_EXERCISE_
Reproduce the records below exactly as they appear, omitting any pictures they contain.

_PROVIDED RECORDS_
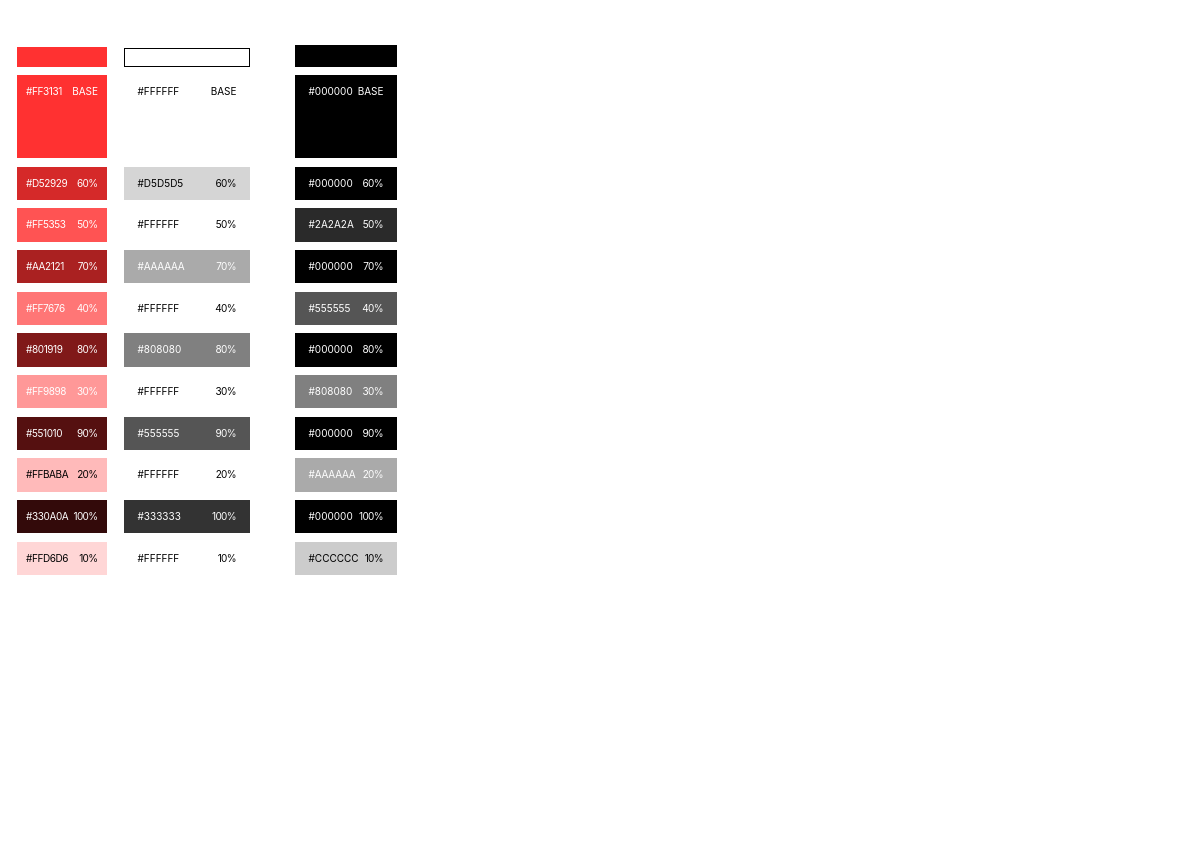
<!DOCTYPE html>
<html lang="en">
<head>
<meta charset="utf-8">
<title>Colour palette: red, white, black</title>
<style>
:root {
  --red: #ff3131; --red-60: #d52929; --red-50: #ff5353; --red-70: #aa2121; --red-40: #ff7676;
  --red-80: #801919; --red-30: #ff9898; --red-90: #551010; --red-20: #ffbaba; --red-100: #330a0a; --red-10: #ffd6d6;
  --white: #ffffff; --black: #000000;
  --grey-d5: #d5d5d5; --grey-cc: #cccccc; --grey-aa: #aaaaaa; --grey-80: #808080;
  --grey-55: #555555; --grey-33: #333333; --grey-2a: #2a2a2a;
  --row: 33.3px; --gap: 8.4px;
}
* { box-sizing: border-box; margin: 0; padding: 0; }
body { width: 1200px; height: 853px; overflow: hidden; background: var(--white); }
.board {
  display: grid; grid-template-columns: 90px 126px 130px; column-gap: 17px;
  padding: 45px 0 0 17px; width: 1200px; height: 853px; align-items: start;
  font: 400 10px/33.3px Inter, sans-serif; color: var(--white);
}
.palette { display: flex; flex-direction: column; gap: var(--gap); }
.palette-black { margin-left: 28px; width: 102px; }
.title-slot { height: 21.6px; display: flex; align-items: flex-end; }
.title-bar { width: 100%; background: var(--tone); }
.palette-red .title-bar { height: 20px; }
.palette-white .title-bar { height: 18.5px; border: 1px solid var(--black); }
.palette-black .title-bar { height: 21.6px; }
.tints { display: flex; flex-direction: column; gap: var(--gap); list-style: none; }
.swatch {
  display: flex; justify-content: space-between; height: var(--row);
  padding: 0 13.5px; background: var(--tone); white-space: nowrap;
}
.swatch.base { height: 83.3px; }
.swatch b { font-weight: 400; letter-spacing: -0.7px; margin-right: 0.7px; }
.swatch.base b { letter-spacing: 0; margin-right: 0; }
.palette-red .swatch { padding: 0 9px; }
.palette-red .swatch span { letter-spacing: -0.4px; }
.swatch .wide-code { letter-spacing: -0.2px; }
.dark-text { color: var(--black); }
</style>
</head>
<body>
<main class="board">
  <section class="palette palette-red" aria-label="Red">
    <div class="title-slot"><div class="title-bar" style="--tone:var(--red)"></div></div>
    <ul class="tints">
      <li class="swatch base" style="--tone:var(--red)"><span>#FF3131</span><b>BASE</b></li>
      <li class="swatch" style="--tone:var(--red-60)"><span>#D52929</span><b>60%</b></li>
      <li class="swatch" style="--tone:var(--red-50)"><span>#FF5353</span><b>50%</b></li>
      <li class="swatch" style="--tone:var(--red-70)"><span>#AA2121</span><b>70%</b></li>
      <li class="swatch" style="--tone:var(--red-40)"><span>#FF7676</span><b>40%</b></li>
      <li class="swatch" style="--tone:var(--red-80)"><span>#801919</span><b>80%</b></li>
      <li class="swatch" style="--tone:var(--red-30)"><span>#FF9898</span><b>30%</b></li>
      <li class="swatch" style="--tone:var(--red-90)"><span>#551010</span><b>90%</b></li>
      <li class="swatch dark-text" style="--tone:var(--red-20)"><span>#FFBABA</span><b>20%</b></li>
      <li class="swatch" style="--tone:var(--red-100)"><span>#330A0A</span><b>100%</b></li>
      <li class="swatch dark-text" style="--tone:var(--red-10)"><span>#FFD6D6</span><b>10%</b></li>
    </ul>
  </section>
  <section class="palette palette-white" aria-label="White">
    <div class="title-slot"><div class="title-bar" style="--tone:var(--white)"></div></div>
    <ul class="tints">
      <li class="swatch base dark-text" style="--tone:var(--white)"><span>#FFFFFF</span><b>BASE</b></li>
      <li class="swatch dark-text" style="--tone:var(--grey-d5)"><span>#D5D5D5</span><b>60%</b></li>
      <li class="swatch dark-text" style="--tone:var(--white)"><span>#FFFFFF</span><b>50%</b></li>
      <li class="swatch" style="--tone:var(--grey-aa)"><span class="wide-code">#AAAAAA</span><b>70%</b></li>
      <li class="swatch dark-text" style="--tone:var(--white)"><span>#FFFFFF</span><b>40%</b></li>
      <li class="swatch" style="--tone:var(--grey-80)"><span>#808080</span><b>80%</b></li>
      <li class="swatch dark-text" style="--tone:var(--white)"><span>#FFFFFF</span><b>30%</b></li>
      <li class="swatch" style="--tone:var(--grey-55)"><span>#555555</span><b>90%</b></li>
      <li class="swatch dark-text" style="--tone:var(--white)"><span>#FFFFFF</span><b>20%</b></li>
      <li class="swatch" style="--tone:var(--grey-33)"><span>#333333</span><b>100%</b></li>
      <li class="swatch dark-text" style="--tone:var(--white)"><span>#FFFFFF</span><b>10%</b></li>
    </ul>
  </section>
  <section class="palette palette-black" aria-label="Black">
    <div class="title-slot"><div class="title-bar" style="--tone:var(--black)"></div></div>
    <ul class="tints">
      <li class="swatch base" style="--tone:var(--black)"><span>#000000</span><b>BASE</b></li>
      <li class="swatch" style="--tone:var(--black)"><span>#000000</span><b>60%</b></li>
      <li class="swatch" style="--tone:var(--grey-2a)"><span>#2A2A2A</span><b>50%</b></li>
      <li class="swatch" style="--tone:var(--black)"><span>#000000</span><b>70%</b></li>
      <li class="swatch" style="--tone:var(--grey-55)"><span>#555555</span><b>40%</b></li>
      <li class="swatch" style="--tone:var(--black)"><span>#000000</span><b>80%</b></li>
      <li class="swatch" style="--tone:var(--grey-80)"><span>#808080</span><b>30%</b></li>
      <li class="swatch" style="--tone:var(--black)"><span>#000000</span><b>90%</b></li>
      <li class="swatch" style="--tone:var(--grey-aa)"><span class="wide-code">#AAAAAA</span><b>20%</b></li>
      <li class="swatch" style="--tone:var(--black)"><span>#000000</span><b>100%</b></li>
      <li class="swatch dark-text" style="--tone:var(--grey-cc)"><span>#CCCCCC</span><b>10%</b></li>
    </ul>
  </section>
</main>
</body>
</html>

_RESPONSE TO THIS TASK_
<!DOCTYPE html>
<html lang="en">
<head>
<meta charset="utf-8">
<title>Colour palette: red, white, black</title>
<style>
:root {
  --red: #ff3131; --red-60: #d52929; --red-50: #ff5353; --red-70: #aa2121; --red-40: #ff7676;
  --red-80: #801919; --red-30: #ff9898; --red-90: #551010; --red-20: #ffbaba; --red-100: #330a0a; --red-10: #ffd6d6;
  --white: #ffffff; --black: #000000;
  --grey-d5: #d5d5d5; --grey-cc: #cccccc; --grey-aa: #aaaaaa; --grey-80: #808080;
  --grey-55: #555555; --grey-33: #333333; --grey-2a: #2a2a2a;
  --row: 33.3px; --gap: 8.4px;
}
* { box-sizing: border-box; margin: 0; padding: 0; }
body { width: 1200px; height: 853px; overflow: hidden; background: var(--white); }
.board {
  display: grid; grid-template-columns: 90px 126px 130px; column-gap: 17px;
  padding: 45px 0 0 17px; width: 1200px; height: 853px; align-items: start;
  font: 400 10px/33.3px Inter, sans-serif; color: var(--white);
}
.palette { display: flex; flex-direction: column; gap: var(--gap); }
.palette-black { margin-left: 28px; width: 102px; }
.title-slot { height: 21.6px; display: flex; align-items: flex-end; }
.title-bar { width: 100%; background: var(--tone); }
.palette-red .title-bar { height: 20px; }
.palette-white .title-bar { height: 18.5px; border: 1px solid var(--black); }
.palette-black .title-bar { height: 21.6px; }
.tints { display: flex; flex-direction: column; gap: var(--gap); list-style: none; }
.swatch {
  display: flex; justify-content: space-between; height: var(--row);
  padding: 0 13.5px; background: var(--tone); white-space: nowrap;
}
.swatch.base { height: 83.3px; }
.swatch b { font-weight: 400; letter-spacing: -0.7px; margin-right: 0.7px; }
.swatch.base b { letter-spacing: 0; margin-right: 0; }
.palette-red .swatch { padding: 0 9px; }
.palette-red .swatch span { letter-spacing: -0.4px; }
.swatch .wide-code { letter-spacing: -0.2px; }
.dark-text { color: var(--black); }
</style>
</head>
<body>
<main class="board">
  <section class="palette palette-red" aria-label="Red">
    <div class="title-slot"><div class="title-bar" style="--tone:var(--red)"></div></div>
    <ul class="tints">
      <li class="swatch base" style="--tone:var(--red)"><span>#FF3131</span><b>BASE</b></li>
      <li class="swatch" style="--tone:var(--red-60)"><span>#D52929</span><b>60%</b></li>
      <li class="swatch" style="--tone:var(--red-50)"><span>#FF5353</span><b>50%</b></li>
      <li class="swatch" style="--tone:var(--red-70)"><span>#AA2121</span><b>70%</b></li>
      <li class="swatch" style="--tone:var(--red-40)"><span>#FF7676</span><b>40%</b></li>
      <li class="swatch" style="--tone:var(--red-80)"><span>#801919</span><b>80%</b></li>
      <li class="swatch" style="--tone:var(--red-30)"><span>#FF9898</span><b>30%</b></li>
      <li class="swatch" style="--tone:var(--red-90)"><span>#551010</span><b>90%</b></li>
      <li class="swatch dark-text" style="--tone:var(--red-20)"><span>#FFBABA</span><b>20%</b></li>
      <li class="swatch" style="--tone:var(--red-100)"><span>#330A0A</span><b>100%</b></li>
      <li class="swatch dark-text" style="--tone:var(--red-10)"><span>#FFD6D6</span><b>10%</b></li>
    </ul>
  </section>
  <section class="palette palette-white" aria-label="White">
    <div class="title-slot"><div class="title-bar" style="--tone:var(--white)"></div></div>
    <ul class="tints">
      <li class="swatch base dark-text" style="--tone:var(--white)"><span>#FFFFFF</span><b>BASE</b></li>
      <li class="swatch dark-text" style="--tone:var(--grey-d5)"><span>#D5D5D5</span><b>60%</b></li>
      <li class="swatch dark-text" style="--tone:var(--white)"><span>#FFFFFF</span><b>50%</b></li>
      <li class="swatch" style="--tone:var(--grey-aa)"><span class="wide-code">#AAAAAA</span><b>70%</b></li>
      <li class="swatch dark-text" style="--tone:var(--white)"><span>#FFFFFF</span><b>40%</b></li>
      <li class="swatch" style="--tone:var(--grey-80)"><span>#808080</span><b>80%</b></li>
      <li class="swatch dark-text" style="--tone:var(--white)"><span>#FFFFFF</span><b>30%</b></li>
      <li class="swatch" style="--tone:var(--grey-55)"><span>#555555</span><b>90%</b></li>
      <li class="swatch dark-text" style="--tone:var(--white)"><span>#FFFFFF</span><b>20%</b></li>
      <li class="swatch" style="--tone:var(--grey-33)"><span>#333333</span><b>100%</b></li>
      <li class="swatch dark-text" style="--tone:var(--white)"><span>#FFFFFF</span><b>10%</b></li>
    </ul>
  </section>
  <section class="palette palette-black" aria-label="Black">
    <div class="title-slot"><div class="title-bar" style="--tone:var(--black)"></div></div>
    <ul class="tints">
      <li class="swatch base" style="--tone:var(--black)"><span>#000000</span><b>BASE</b></li>
      <li class="swatch" style="--tone:var(--black)"><span>#000000</span><b>60%</b></li>
      <li class="swatch" style="--tone:var(--grey-2a)"><span>#2A2A2A</span><b>50%</b></li>
      <li class="swatch" style="--tone:var(--black)"><span>#000000</span><b>70%</b></li>
      <li class="swatch" style="--tone:var(--grey-55)"><span>#555555</span><b>40%</b></li>
      <li class="swatch" style="--tone:var(--black)"><span>#000000</span><b>80%</b></li>
      <li class="swatch" style="--tone:var(--grey-80)"><span>#808080</span><b>30%</b></li>
      <li class="swatch" style="--tone:var(--black)"><span>#000000</span><b>90%</b></li>
      <li class="swatch" style="--tone:var(--grey-aa)"><span class="wide-code">#AAAAAA</span><b>20%</b></li>
      <li class="swatch" style="--tone:var(--black)"><span>#000000</span><b>100%</b></li>
      <li class="swatch dark-text" style="--tone:var(--grey-cc)"><span>#CCCCCC</span><b>10%</b></li>
    </ul>
  </section>
</main>
</body>
</html>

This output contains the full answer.